In third grade, I was the only girl in the Baseball Card Collectors Lunch Bunch Club. I had a shoebox full of Topps and Donruss, and I would obsessively consult my outdated Beckett book before deciding whether to pony up, say, my mint condition Sandy Alomar Jr. card for a rookie year Cecil Fielder.
Baseball card collecting was fun, mostly because there were a ton of different factors to consider before investing in a trade. Sure, you have to start with the book value. But was Sandy having a good season? (Meduim-good.) How would that affect the card’s future value? (I was only 8.) How many Cecil Fielders did I already have in my shoebox? (One.) Did I think Sandy Alomar Jr. was the greatest thing to happen to Cleveland since the river caught on fire? (Yes.)
As an adult, the closest I’ve come to the experience of assembling my baseball card collection has been in buying wine. It’s not too much of a stretch to liken a case of 1982 Chateau Latour to a Mickey Mantle rookie card — both are coveted by nerdy enthusiasts, cost way more now than they did in 1982, and have a seemingly unlimited resale potential.
In econ-speak, goods with these traits are called “Veblen goods.” Veblen goods are items whose demand grows as prices rise, a situation that is pretty counter-intuitive. The transition of fine wine into a Veblen good began when people stopped buying it as a beverage, and began “investing” in wine as a resalable commodity. The secondary wine market exploded in the in the 70’s and 80’s, and some first growth Bordeaux has actually outperformed more traditional commodities like gold and silver.
I’ve been thinking about wine investment a lot since Robert Parker released his orgy of 100-point ratings for the 2009 vintage. His scores appear to have added even more value to an already expensive vintage, and wine prices have risen sharply as a result. If these 100-point wines are truly Veblen goods, demand will only continue to grow stronger as prices rise, and a single man’s influence will have lead to a vicious cycle of wine price inflation: the much-maligned Parker Effect.
A bottle of 2009 Chateau Latour currently averages $2,000 on wine-searcher.com. The London International Vintners Exchange, or Liv-Ex, which runs a wine trading platform out of London, reported that following Parker’s release, the 2009 vintage accounted for 62% of market turnover, with 26% gains on some newly anointed 100-point bottles.
This is crazy! You can buy shares in a wine index fund, just like you can buy shares in an S&P index fund? And your wine shares might just outperform the S&P? I love wine! I could stand to make a little extra cash! Sign me up!
But wait. Let’s go back to the baseball card analogy. At the time of my hypothetical trade, Cecil Fielder was an All Star AND his card was probably worth eight times as much money as Sandy’s. But I am a Clevelander, and a huge Sandy Alomar Jr. fan. So, no trade.

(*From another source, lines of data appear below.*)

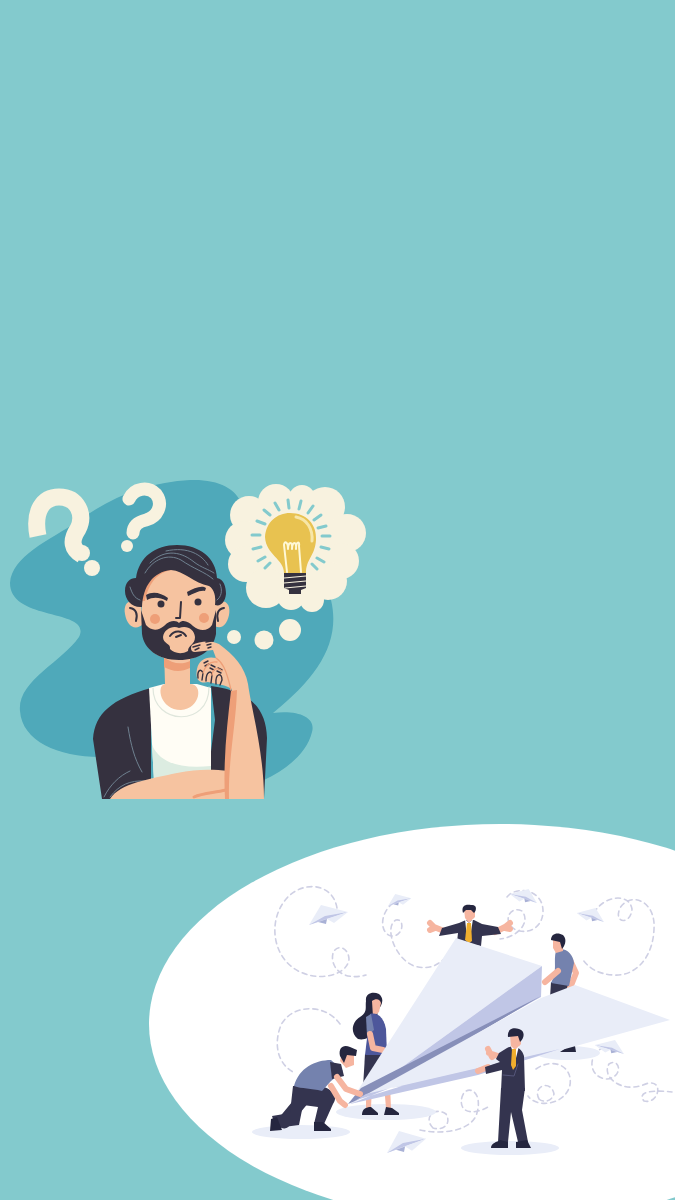
<!DOCTYPE html>
<html lang="en">
<head>
<meta charset="utf-8">
<title>Ideas and teamwork</title>
<style>
:root{--sea:#83cacd;--blob:#4fa9ba;--cream:#f8f2df;--ink:#35313f;--skin:#f6c3a0;--shade:#ee9f78;--shirt:#fffdf5;--gold:#e8c250;--navy:#34344f;--denim:#7482ae;--paper:#e9edf8;--fold:#c0c6e6;--crease:#878fb9;--trail:#cfd0e4;--peach:#f6b5a0}
html,body{margin:0;height:100%;overflow:hidden}
.poster{position:relative;width:675px;height:1200px;background:var(--sea);overflow:hidden}
.poster svg{position:absolute;inset:0;display:block}
.line{fill:none;stroke-linecap:round;stroke-linejoin:round}
.ink{fill:var(--ink)}.skin{fill:var(--skin)}.cream{fill:var(--cream)}.navy{fill:var(--navy)}.denim{fill:var(--denim)}.paper{fill:var(--paper)}.fold{fill:var(--fold)}.peach{fill:var(--peach)}.hair{fill:#25263f}.gold{fill:#f0ae2e}
.inkline{stroke:var(--ink);stroke-width:2}
.trail{stroke:var(--trail);stroke-width:1.6;stroke-dasharray:5 4}
.strand{stroke:#6f8190;stroke-width:1}
.arm{stroke:var(--peach);stroke-width:6}
</style>
</head>
<body>
<main class="poster">
<svg width="675" height="1200" viewBox="0 0 675 1200">
<defs>
<g id="glider"><path class="paper" d="M0 20 12 0 39 7Z"/><path class="fold" d="M0 20 39 7 16 11Z"/><path class="paper" d="M5 18 39 7 25 18 18 14Z"/><path fill="#a9b1d6" d="M9 17 18 14 17 19Z"/></g>
</defs>

<g id="thinker" role="img" aria-label="A bearded man thinking of an idea">
<path id="backdrop" fill="var(--blob)" d="M10 583C12 556 48 541 80 520C112 496 150 482 190 480C218 479 236 488 242 505C252 534 318 552 331 600C341 642 318 677 273 713C300 710 316 718 312 732C307 753 286 770 264 780L180 790 100 757C58 757 22 741 20 711C17 681 62 662 79 637C93 608 10 622 10 583Z"/>
<g id="questions" class="line" stroke="var(--cream)">
<path stroke-width="17" stroke-linecap="butt" d="M38 536C33 511 43 497 59 497C78 497 85 515 78 529C70 541 72 549 82 555"/>
<path stroke-width="13" d="M129 499C134 488 148 486 156 494C164 505 157 517 146 520C137 522 133 527 133 533"/>
</g>
<circle class="cream" cx="82" cy="553" r="8"/><circle class="cream" cx="92" cy="568" r="8"/><circle class="cream" cx="127" cy="546" r="6"/>

<g id="thought" class="cream">
<path d="M246 510 275 497 320 499 345 525 350 560 328 592 285 598 246 575Z"/>
<circle cx="249" cy="515" r="19"/><circle cx="276" cy="502" r="18"/><circle cx="302" cy="498" r="13"/><circle cx="325" cy="507" r="20"/><circle cx="347" cy="533" r="19"/><circle cx="341" cy="561" r="18"/><circle cx="328" cy="581" r="19"/><circle cx="244" cy="540" r="19"/><circle cx="246" cy="564" r="18"/><circle cx="266" cy="588" r="20"/><circle cx="291" cy="596" r="14"/><circle cx="312" cy="600" r="12"/>
<circle cx="234" cy="637" r="7"/><circle cx="264" cy="640" r="9.5"/><circle cx="290" cy="630" r="11"/>
</g>
<g id="rays" class="line" stroke="var(--sea)" stroke-width="3" stroke-linecap="butt"><path d="M252 535h8M253 549l8-2M257 521l8 3M264 510l6 5M275 503l4 7M288 500l1 8M301 501l-2 8M313 506l-5 7M321 515l-7 5M326 526l-8 2M322 536h8M329 549l-8-2M324 562l-7-4M258 561l7-4M265 568l5-5M317 569l-5-5"/></g>
<g id="bulb">
<path fill="var(--gold)" d="M265 537C266 522 277 513 290 513C306 513 317 524 316 540C315 556 306 559 306 573H284C284 559 266 555 265 537Z"/>
<path class="line" stroke="#fff8d5" stroke-width="2" d="M287 572 284 545C284 541 288 541 288 549C288 541 293 541 292 549C292 541 297 541 296 549C296 541 300 541 299 546L301 572"/>
<path class="line" stroke="#f7e6a7" stroke-width="3" d="M296 517C307 519 313 529 312 541"/>
<path class="ink" d="M284 573H306V588L301 590V594H289V590L284 588Z"/>
<path class="line" stroke="var(--cream)" stroke-width="1.2" d="M284 578l22-2M284 583l22-2M285 588l21-2"/>
</g>

<g id="body">
<path class="ink" d="M151 688C112 699 95 713 93 739L102 799H205L215 720 211 686C250 691 266 708 267 738L264 799H200L151 780Z"/>
<path fill="var(--shirt)" d="M149 688 164 684H197L211 688V772L154 781Z"/>
<path fill="#dcece1" d="M152 745C160 763 180 769 211 766V774L154 781Z"/>
<path class="skin" d="M164 650H190V684C204 684 200 709 181 710C160 710 156 685 165 684Z"/>
<path fill="var(--shade)" d="M164 657C172 664 182 665 190 661V668C180 673 171 671 164 667Z"/>
<path class="line" stroke="#dfe6dc" stroke-width="1.2" d="M153 688C153 725 209 728 209 687"/>
<path class="line strand" d="M128 727C131 745 134 758 142 772M104 797C110 785 119 776 130 771M110 797C119 785 130 780 145 781"/>
<path class="skin" d="M110 799C120 783 150 779 177 773C197 769 211 769 229 771V799Z"/>
<path class="line" stroke="var(--shade)" stroke-width="3" d="M194 797C203 793 213 793 226 790"/>
</g>

<g id="head">
<path class="skin" d="M141 604C130 597 123 603 125 614C127 627 136 631 143 624ZM213 604C226 597 231 605 229 615C226 628 219 630 212 624Z"/>
<path class="line inkline" d="M130 608C136 609 138 614 136 621M224 608C218 609 216 614 218 621"/>
<path class="skin" d="M142 588C145 567 160 561 176 565C196 566 215 575 216 593V631C212 650 199 660 179 660C158 660 145 650 142 631Z"/>
<path fill="var(--shade)" d="M142 586C150 565 169 561 181 570C160 568 149 581 145 601H142Z"/>
<path class="ink" d="M142 607C132 608 125 600 125 591C125 582 130 578 136 578C139 557 155 545 177 545C200 545 216 558 217 578C224 579 226 587 226 594C225 602 221 607 215 605C216 596 214 589 209 586C194 583 184 571 171 570C153 572 143 586 142 607Z"/>
<path class="line strand" d="M145 573C153 559 168 553 181 560C194 569 205 572 213 579M150 563C166 547 183 553 194 562C202 568 208 569 214 573M166 551C188 546 202 555 208 565M130 587C132 593 134 598 140 600M220 584C223 591 221 597 217 600"/>
<path class="ink" d="M141 610 146 625C151 631 158 631 164 626C171 619 177 621 179 623C183 619 189 622 193 626C200 632 208 631 212 625L216 610V634C213 651 199 660 179 660C158 660 144 649 142 634Z"/>
<path class="skin" d="M163 637C164 629 173 625 179 628C187 625 194 629 195 637C195 645 188 645 188 651C181 655 174 653 170 649C171 643 163 644 163 637Z"/>
<path class="line inkline" d="M170 636C175 629 183 631 186 636M176 637 181 635M181 602 180 618 176 618"/>
<path class="ink" d="M146 595C153 591 161 593 168 598L167 601C159 597 153 597 147 600ZM187 592C194 588 202 585 206 588L205 591C199 590 194 594 188 596Z"/>
<circle class="ink" cx="161" cy="604" r="3.5"/><circle class="ink" cx="198" cy="602" r="3.5"/>
<circle fill="var(--shade)" cx="155" cy="619" r="5"/><circle fill="var(--shade)" cx="204" cy="618" r="5"/>
</g>

<g id="hand">
<path class="skin" d="M192 645C200 641 211 640 219 644C234 655 245 667 248 684C251 707 264 752 264 799H225C225 765 231 719 232 689C226 685 217 684 208 682C199 684 195 679 197 669C199 660 206 656 216 658L213 650 195 652C191 652 190 648 192 645Z"/>
<path fill="var(--shade)" d="M231 691C227 725 223 762 225 799H229C228 760 236 725 237 690Z"/>
<path class="line" stroke="var(--ink)" stroke-width="1.4" d="M198 678C197 670 201 668 203 673L202 680M206 681C206 671 212 670 212 675L211 683M216 684C215 673 222 672 222 680L220 685M193 647l7-2M195 650l4-2M206 642l5-1M207 645l4-1M208 648l3-1M204 663l4-2M205 666l4-2M211 665l4 2M210 668l4 2M218 668l4 2M217 671l4 2"/>
<path class="line" stroke="var(--shade)" stroke-width="1.3" d="M216 658C222 662 226 668 231 690M203 673C206 664 211 661 217 662M212 675C213 668 218 667 222 671"/>
</g>
</g>

<g id="teamwork" role="img" aria-label="Five people lifting a giant paper plane">
<ellipse id="spotlight" cx="500" cy="1024" rx="351" ry="200" fill="#fff"/>
<g id="trails" class="line trail">
<path d="M337 908C333 884 306 881 290 895C269 914 270 950 292 967C314 984 348 976 349 959C348 943 329 944 333 962C337 976 352 979 366 975"/>
<path d="M393 903C379 914 380 933 391 936C404 937 405 918 396 920C384 926 394 958 414 966C428 970 438 966 447 956"/>
<path d="M507 897C515 887 536 888 542 904C547 922 533 936 516 930C501 922 510 905 522 911C531 922 518 937 500 939"/>
<path d="M594 913C603 896 629 892 632 909C631 925 613 924 620 908C631 891 656 901 654 929C653 958 635 977 613 975C598 974 589 968 583 960"/>
<path d="M340 1024C325 1003 292 1004 281 1025C273 1045 278 1065 295 1073"/>
<path d="M604 1047C586 1055 589 1078 607 1079C624 1077 620 1057 609 1064C601 1077 622 1093 643 1085C665 1075 660 1105 644 1101C636 1091 655 1090 672 1092"/>
<path d="M536 1069C553 1057 573 1066 570 1085C565 1106 536 1108 528 1096M539 1099C532 1086 551 1079 554 1094C551 1103 542 1102 539 1099"/>
<path d="M420 1130C438 1134 467 1133 476 1116C485 1091 466 1083 462 1097C458 1112 472 1116 488 1107M433 1128C423 1118 434 1106 446 1114C452 1124 443 1131 433 1128"/>
</g>
<g id="gliders">
<use href="#glider" transform="translate(309 905)"/>
<use href="#glider" transform="translate(388 894) scale(.6)"/>
<use href="#glider" transform="translate(537 889) scale(-.7 .7)"/>
<use href="#glider" transform="translate(604 908) scale(-.7 .7)"/>
<use href="#glider" transform="translate(624 1040) scale(-.75 .7)"/>
<use href="#glider" transform="translate(387 1131) scale(1 1.1)"/>
</g>
<g id="floor-shadows" class="paper"><ellipse cx="301" cy="1132" rx="49" ry="7"/><ellipse cx="386" cy="1112" rx="50" ry="8"/><ellipse cx="510" cy="1148" rx="49" ry="7"/><ellipse cx="568" cy="1053" rx="32" ry="7"/></g>

<g id="man-behind">
<path class="line arm" d="M444 931 434 927 430 923M435 928 430 930M495 932 505 927 510 923M505 928 510 929"/>
<path class="navy" d="M442 928 459 923 466 920H474L482 924 498 927 501 934 482 936 481 946 457 942 458 933 439 936Z"/>
<path class="peach" d="M464 909H475V917L469 923 465 918Z"/>
<path class="hair" d="M463 913C461 906 465 904 471 905C477 904 477 910 474 913L471 910H466Z"/>
<path fill="#fff" d="M465 919 469 923 473 919 470 938H467Z"/><path class="gold" d="M467 923H471L472 941 469 943 465 940Z"/>
</g>
<g id="man-right">
<path class="navy" d="M551 982 571 985 568 998H550Z"/>
<path class="line arm" stroke-width="5" d="M570 960 576 973 570 988"/>
<path class="denim" d="M556 951C564 946 573 953 574 963L569 986 551 983C558 971 553 961 556 951Z"/>
<path class="line arm" d="M558 971 545 982"/>
<path class="peach" d="M553 939H563V951L556 953 553 948Z"/>
<path class="hair" d="M551 940C551 933 558 932 563 935C568 940 564 947 562 949L560 942Z"/>
<path class="hair" d="M544 1052 552 1046 554 1052ZM560 1052 572 1044 575 1046 576 1052Z"/>
</g>
<g id="woman">
<path class="hair" d="M366 1001C365 994 372 991 379 994C385 999 382 1006 377 1011C380 1027 371 1042 358 1039C349 1032 353 1021 360 1017C368 1012 365 1007 366 1001Z"/>
<path class="peach" d="M372 1001C376 998 380 999 381 1003L379 1012 373 1017ZM366 1085H372L371 1108H366ZM384 1085H390L391 1108H386Z"/>
<path class="navy" d="M365 1054H386L393 1088H363Z"/>
<path fill="#4d579b" d="M370 1014C378 1012 384 1018 386 1029L387 1055H365Z"/>
<path class="denim" d="M366 1017 371 1014 374 1030 367 1036Z"/>
<path class="line arm" stroke-width="5" d="M370 1034 373 1048 383 1050"/>
<path class="hair" d="M362 1115C362 1109 366 1107 371 1107L378 1113V1115ZM384 1115 386 1107 392 1108 399 1113V1115Z"/>
</g>

<g id="paper-plane">
<path class="paper" d="M351 1101 456 938 542 966 362 1096Z"/>
<path class="fold" d="M362 1096 542 966 541 997Z"/>
<path fill="var(--crease)" d="M348 1104 361 1088 541 996 382 1090Z"/>
<path class="paper" d="M360 1098 541 998 575 985 670 1020 478 1073Z"/>
<path class="fold" d="M350 1104 366 1094 478 1068 560 1049 478 1075Z"/>
<path fill="#fff" d="M350 1104 390 1088 402 1086 360 1099Z"/>
</g>

<g id="crouching-man">
<path class="line" stroke="var(--navy)" stroke-width="13" d="M308 1093 284 1122"/>
<path class="navy" d="M293 1086 317 1085C332 1088 339 1096 333 1104L324 1124H314L318 1107 303 1105 299 1125 276 1128 272 1116 290 1113Z"/>
<path class="denim" d="M294 1086C299 1068 315 1060 331 1060L343 1071 331 1081 322 1091C311 1088 302 1089 294 1086Z"/>
<path class="navy" d="M330 1062 341 1064 344 1076 332 1079Z"/>
<path class="line arm" d="M337 1077 346 1089 360 1094M331 1086 340 1101 345 1105"/>
<path class="peach" d="M342 1052 354 1053 354 1065 346 1068 340 1061Z"/>
<path class="hair" d="M340 1056C338 1047 344 1044 350 1047L357 1050 356 1056 347 1055 344 1063Z"/>
<path class="hair" d="M271 1119 277 1117 282 1130 270 1131ZM314 1122H323L331 1129V1131H314Z"/>
</g>

<g id="man-front">
<path class="line arm" d="M501 1057 489 1053M488 1067 478 1071M492 1057 488 1049"/>
<path class="navy" d="M501 1088H525L522 1110 528 1142H518L511 1112 508 1142H498Z"/>
<path class="navy" d="M507 1048C514 1044 522 1048 524 1056L525 1091H501L502 1070 486 1074 485 1067 500 1062 496 1059 499 1053Z"/>
<path class="line" stroke="#55567a" stroke-width="1" d="M518 1064 514 1076 503 1075"/>
<path class="peach" d="M510 1035H521V1044L515 1051 511 1047Z"/>
<path class="hair" d="M508 1037C507 1029 513 1027 519 1029C526 1031 524 1039 520 1042L518 1036Z"/>
<path fill="#fff" d="M511 1046 515 1050 519 1046 515 1062Z"/><path class="gold" d="M512 1049H516L516 1066 513 1070 511 1065Z"/>
<path class="hair" d="M491 1148C491 1143 497 1142 500 1140L508 1142V1148ZM516 1148V1142L527 1140 531 1148Z"/>
</g>
</g>
</svg>
</main>
</body>
</html>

Wine inspires similarly irrational investment behavior. A guy in New York may be willing to pay 10x the price for a certain bottle of wine as a guy in California. Why? Probably for some of the same illogical reasons that I didn’t trade Sandy for Cecil. Like baseball cards, the value of a bottle of wine is extremely subjective.
Unlike pricing a stock, you can’t run a valuation of a wine’s assets and liabilities. The resale value of luxury wine is volatile because it is based on a set of factors that differ from buyer to buyer: taste, politics, knowledge, vacation memories, and mood all play into what someone is willing to pay. A wine’s provenance, maturity, and storage history might be useful metrics for determining its underlying value, which is much more static than its market value. But you can’t buy many top-tier wines for their underlying value these days. On the secondary market, speculative investors are betting big bucks that wine’s volatile and subjective resale prices will continue to go up.
So should you invest in wine? First, you should carefully weigh the risks involved, as well as your feelings about the ethics of wine investment. The wine market appears to be subject to inflated prices and massive speculation, and therefore it carries a relatively high risk. Yikes! However, the greater the risk, the greater the potential returns. Worst case scenario, you’ll be stuck with a very expensive (but great) bottle of wine to drink with dinner — can you afford that? And also think about whether you want to help perpetuate the Parker Effect by sustaining the demand for fine wines at exorbitant prices. Finally, in light of the arrest of wine counterfeiter Rudy Kurniawan, remember that there is a lot of bogus investment-grade wine on the market.
Personally, I am a relatively risk-averse investor. And although I’ve never had a bottle of Latour, I think I’d rather spend my $2,000 on a case of Coulee de Serrant (delicious!) and a trip to France.